In the data below, which lines hold the word "place"? Copy them.

Saved entries
──────────────────────────────
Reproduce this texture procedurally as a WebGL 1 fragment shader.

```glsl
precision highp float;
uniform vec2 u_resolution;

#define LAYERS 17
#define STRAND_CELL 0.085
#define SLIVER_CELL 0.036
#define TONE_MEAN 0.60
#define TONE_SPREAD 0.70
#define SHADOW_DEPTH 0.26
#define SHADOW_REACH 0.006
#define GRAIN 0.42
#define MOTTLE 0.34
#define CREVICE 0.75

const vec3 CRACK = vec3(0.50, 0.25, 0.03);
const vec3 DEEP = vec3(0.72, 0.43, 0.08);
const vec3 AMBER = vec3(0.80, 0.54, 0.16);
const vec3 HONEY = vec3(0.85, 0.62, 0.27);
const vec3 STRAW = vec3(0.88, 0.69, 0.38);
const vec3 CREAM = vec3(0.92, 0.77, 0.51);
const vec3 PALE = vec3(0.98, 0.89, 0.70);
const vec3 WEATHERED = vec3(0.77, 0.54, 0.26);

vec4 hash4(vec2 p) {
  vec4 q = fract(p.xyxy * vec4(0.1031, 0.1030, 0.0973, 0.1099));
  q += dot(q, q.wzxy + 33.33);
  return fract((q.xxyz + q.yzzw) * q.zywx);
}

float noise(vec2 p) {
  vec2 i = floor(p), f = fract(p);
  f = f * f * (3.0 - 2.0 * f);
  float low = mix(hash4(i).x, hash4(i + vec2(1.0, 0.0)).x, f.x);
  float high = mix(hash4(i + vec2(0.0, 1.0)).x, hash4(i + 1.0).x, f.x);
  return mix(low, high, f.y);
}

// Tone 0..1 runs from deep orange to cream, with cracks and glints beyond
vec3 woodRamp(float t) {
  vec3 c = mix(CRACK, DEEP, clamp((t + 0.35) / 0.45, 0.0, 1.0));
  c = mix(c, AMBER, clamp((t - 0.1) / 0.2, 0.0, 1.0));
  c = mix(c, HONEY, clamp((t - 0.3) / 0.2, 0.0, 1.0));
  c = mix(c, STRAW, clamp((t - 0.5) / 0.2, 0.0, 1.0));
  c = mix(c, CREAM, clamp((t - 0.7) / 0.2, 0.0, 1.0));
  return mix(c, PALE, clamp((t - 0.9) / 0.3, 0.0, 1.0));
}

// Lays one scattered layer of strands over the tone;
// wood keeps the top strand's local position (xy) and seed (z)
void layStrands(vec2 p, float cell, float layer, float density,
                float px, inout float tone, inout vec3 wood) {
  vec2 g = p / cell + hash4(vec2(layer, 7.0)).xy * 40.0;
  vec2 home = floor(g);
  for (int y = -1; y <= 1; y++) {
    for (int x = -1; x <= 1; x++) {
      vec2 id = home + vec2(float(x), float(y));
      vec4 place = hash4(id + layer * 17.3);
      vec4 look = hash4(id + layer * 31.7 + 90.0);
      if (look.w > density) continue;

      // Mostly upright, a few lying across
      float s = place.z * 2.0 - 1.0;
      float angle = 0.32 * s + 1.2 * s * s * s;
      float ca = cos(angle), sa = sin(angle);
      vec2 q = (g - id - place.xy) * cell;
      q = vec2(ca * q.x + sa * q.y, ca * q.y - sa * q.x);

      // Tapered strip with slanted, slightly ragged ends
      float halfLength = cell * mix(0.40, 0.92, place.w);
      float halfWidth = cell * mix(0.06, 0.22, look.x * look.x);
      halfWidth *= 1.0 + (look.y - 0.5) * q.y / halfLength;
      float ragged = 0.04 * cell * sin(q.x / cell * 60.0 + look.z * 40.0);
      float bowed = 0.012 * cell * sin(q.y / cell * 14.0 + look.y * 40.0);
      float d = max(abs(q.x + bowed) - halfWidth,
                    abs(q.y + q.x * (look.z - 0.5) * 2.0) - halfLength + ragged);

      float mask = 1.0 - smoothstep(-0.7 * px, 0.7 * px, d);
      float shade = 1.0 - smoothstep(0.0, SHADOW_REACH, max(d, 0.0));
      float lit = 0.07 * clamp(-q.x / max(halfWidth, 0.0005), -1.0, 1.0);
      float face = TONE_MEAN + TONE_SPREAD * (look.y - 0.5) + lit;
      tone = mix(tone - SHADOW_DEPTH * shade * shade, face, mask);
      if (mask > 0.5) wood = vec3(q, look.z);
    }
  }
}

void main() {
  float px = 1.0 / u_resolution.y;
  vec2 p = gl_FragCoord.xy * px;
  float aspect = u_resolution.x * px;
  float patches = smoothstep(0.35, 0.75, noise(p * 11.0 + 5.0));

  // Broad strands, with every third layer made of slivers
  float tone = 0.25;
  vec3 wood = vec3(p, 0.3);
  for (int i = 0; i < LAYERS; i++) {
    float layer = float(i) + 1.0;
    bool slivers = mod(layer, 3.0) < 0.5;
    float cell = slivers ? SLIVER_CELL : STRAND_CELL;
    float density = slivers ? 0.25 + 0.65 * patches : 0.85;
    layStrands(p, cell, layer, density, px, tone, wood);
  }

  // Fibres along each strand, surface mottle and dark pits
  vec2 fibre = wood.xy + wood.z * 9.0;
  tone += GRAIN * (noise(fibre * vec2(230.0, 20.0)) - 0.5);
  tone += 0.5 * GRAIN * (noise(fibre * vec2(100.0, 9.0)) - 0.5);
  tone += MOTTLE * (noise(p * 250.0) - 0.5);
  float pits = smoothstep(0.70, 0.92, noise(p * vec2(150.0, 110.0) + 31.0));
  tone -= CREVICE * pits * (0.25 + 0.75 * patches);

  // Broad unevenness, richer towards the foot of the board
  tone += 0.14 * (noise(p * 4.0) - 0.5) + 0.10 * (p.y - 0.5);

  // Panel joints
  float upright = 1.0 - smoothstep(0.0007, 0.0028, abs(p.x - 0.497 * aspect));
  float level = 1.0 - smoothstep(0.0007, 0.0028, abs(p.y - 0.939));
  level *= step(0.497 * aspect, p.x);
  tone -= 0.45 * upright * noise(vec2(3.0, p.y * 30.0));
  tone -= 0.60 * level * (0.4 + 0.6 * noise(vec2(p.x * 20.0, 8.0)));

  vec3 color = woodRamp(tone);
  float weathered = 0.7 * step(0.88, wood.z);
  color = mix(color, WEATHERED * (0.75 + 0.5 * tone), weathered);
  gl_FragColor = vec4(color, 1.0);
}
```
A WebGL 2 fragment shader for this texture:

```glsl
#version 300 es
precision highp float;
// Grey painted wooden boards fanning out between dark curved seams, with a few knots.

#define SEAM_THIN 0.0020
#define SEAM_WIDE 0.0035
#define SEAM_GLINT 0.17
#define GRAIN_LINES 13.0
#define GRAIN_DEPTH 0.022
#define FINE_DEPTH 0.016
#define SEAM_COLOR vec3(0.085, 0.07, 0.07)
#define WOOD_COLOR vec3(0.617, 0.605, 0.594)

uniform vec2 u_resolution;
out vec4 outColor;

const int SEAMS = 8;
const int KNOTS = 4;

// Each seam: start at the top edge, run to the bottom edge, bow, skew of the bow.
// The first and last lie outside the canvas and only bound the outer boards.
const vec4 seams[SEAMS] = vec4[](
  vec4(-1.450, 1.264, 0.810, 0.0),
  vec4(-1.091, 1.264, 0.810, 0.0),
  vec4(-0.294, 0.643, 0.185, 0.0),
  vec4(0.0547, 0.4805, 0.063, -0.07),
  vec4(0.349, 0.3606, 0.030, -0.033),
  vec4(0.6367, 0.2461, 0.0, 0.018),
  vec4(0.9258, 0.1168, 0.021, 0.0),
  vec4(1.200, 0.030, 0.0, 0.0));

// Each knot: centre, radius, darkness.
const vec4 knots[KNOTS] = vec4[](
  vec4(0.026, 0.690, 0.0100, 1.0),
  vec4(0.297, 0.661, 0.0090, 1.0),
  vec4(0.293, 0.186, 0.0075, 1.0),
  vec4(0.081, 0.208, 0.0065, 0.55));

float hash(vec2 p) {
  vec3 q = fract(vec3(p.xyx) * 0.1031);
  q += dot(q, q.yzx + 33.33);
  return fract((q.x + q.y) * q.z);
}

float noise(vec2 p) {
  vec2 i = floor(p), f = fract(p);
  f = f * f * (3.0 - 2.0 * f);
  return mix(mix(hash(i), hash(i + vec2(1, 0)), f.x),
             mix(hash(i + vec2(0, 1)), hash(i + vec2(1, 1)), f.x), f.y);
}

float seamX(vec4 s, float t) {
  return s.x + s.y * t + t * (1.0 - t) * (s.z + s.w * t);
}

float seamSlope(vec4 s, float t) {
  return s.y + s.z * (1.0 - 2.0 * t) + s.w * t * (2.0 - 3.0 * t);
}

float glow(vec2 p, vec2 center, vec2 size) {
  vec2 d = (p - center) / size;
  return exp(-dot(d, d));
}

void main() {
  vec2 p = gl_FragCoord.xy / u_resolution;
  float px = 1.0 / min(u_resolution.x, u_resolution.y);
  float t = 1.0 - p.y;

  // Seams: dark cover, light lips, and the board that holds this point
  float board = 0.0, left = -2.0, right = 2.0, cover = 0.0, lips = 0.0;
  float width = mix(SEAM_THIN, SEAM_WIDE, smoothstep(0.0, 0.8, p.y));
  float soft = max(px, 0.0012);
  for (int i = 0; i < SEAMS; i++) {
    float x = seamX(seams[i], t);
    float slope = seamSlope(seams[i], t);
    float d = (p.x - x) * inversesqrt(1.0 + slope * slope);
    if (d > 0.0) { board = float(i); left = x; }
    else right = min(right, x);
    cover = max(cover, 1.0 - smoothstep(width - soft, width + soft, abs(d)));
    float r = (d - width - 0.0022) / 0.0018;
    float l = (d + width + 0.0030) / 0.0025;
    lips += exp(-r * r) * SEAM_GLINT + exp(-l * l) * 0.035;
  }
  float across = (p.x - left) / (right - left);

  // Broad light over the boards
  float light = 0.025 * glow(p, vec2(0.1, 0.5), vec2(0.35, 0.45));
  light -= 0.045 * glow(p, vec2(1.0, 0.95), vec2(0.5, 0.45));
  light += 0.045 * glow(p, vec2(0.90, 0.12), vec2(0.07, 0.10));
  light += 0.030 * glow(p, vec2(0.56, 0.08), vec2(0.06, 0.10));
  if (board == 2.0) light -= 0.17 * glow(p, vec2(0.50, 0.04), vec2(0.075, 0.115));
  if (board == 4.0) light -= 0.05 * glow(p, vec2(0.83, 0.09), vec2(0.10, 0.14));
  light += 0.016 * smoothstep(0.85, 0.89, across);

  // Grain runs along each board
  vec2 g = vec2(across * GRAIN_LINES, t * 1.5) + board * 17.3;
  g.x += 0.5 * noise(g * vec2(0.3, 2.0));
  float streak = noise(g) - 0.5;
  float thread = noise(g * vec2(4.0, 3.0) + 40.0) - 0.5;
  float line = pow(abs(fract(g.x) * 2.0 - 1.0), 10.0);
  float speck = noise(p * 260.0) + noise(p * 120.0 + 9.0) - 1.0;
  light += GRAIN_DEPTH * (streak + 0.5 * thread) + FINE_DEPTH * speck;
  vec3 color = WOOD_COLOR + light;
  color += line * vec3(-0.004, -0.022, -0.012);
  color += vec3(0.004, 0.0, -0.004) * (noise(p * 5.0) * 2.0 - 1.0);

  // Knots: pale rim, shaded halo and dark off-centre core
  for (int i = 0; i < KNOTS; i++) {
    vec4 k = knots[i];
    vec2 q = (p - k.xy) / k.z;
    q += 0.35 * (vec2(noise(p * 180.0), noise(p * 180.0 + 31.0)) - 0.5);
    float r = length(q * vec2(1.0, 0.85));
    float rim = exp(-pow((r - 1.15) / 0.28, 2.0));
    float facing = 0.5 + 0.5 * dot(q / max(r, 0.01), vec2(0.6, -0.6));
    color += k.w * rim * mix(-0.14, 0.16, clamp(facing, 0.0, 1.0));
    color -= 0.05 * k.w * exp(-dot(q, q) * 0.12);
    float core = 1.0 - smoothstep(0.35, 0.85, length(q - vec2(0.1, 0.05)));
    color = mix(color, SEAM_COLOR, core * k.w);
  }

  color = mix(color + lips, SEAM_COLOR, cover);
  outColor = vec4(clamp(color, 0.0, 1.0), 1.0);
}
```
──────────────────────────────
Reply:
      vec4 place = hash4(id + layer * 17.3);
      float s = place.z * 2.0 - 1.0;
      vec2 q = (g - id - place.xy) * cell;
      float halfLength = cell * mix(0.40, 0.92, place.w);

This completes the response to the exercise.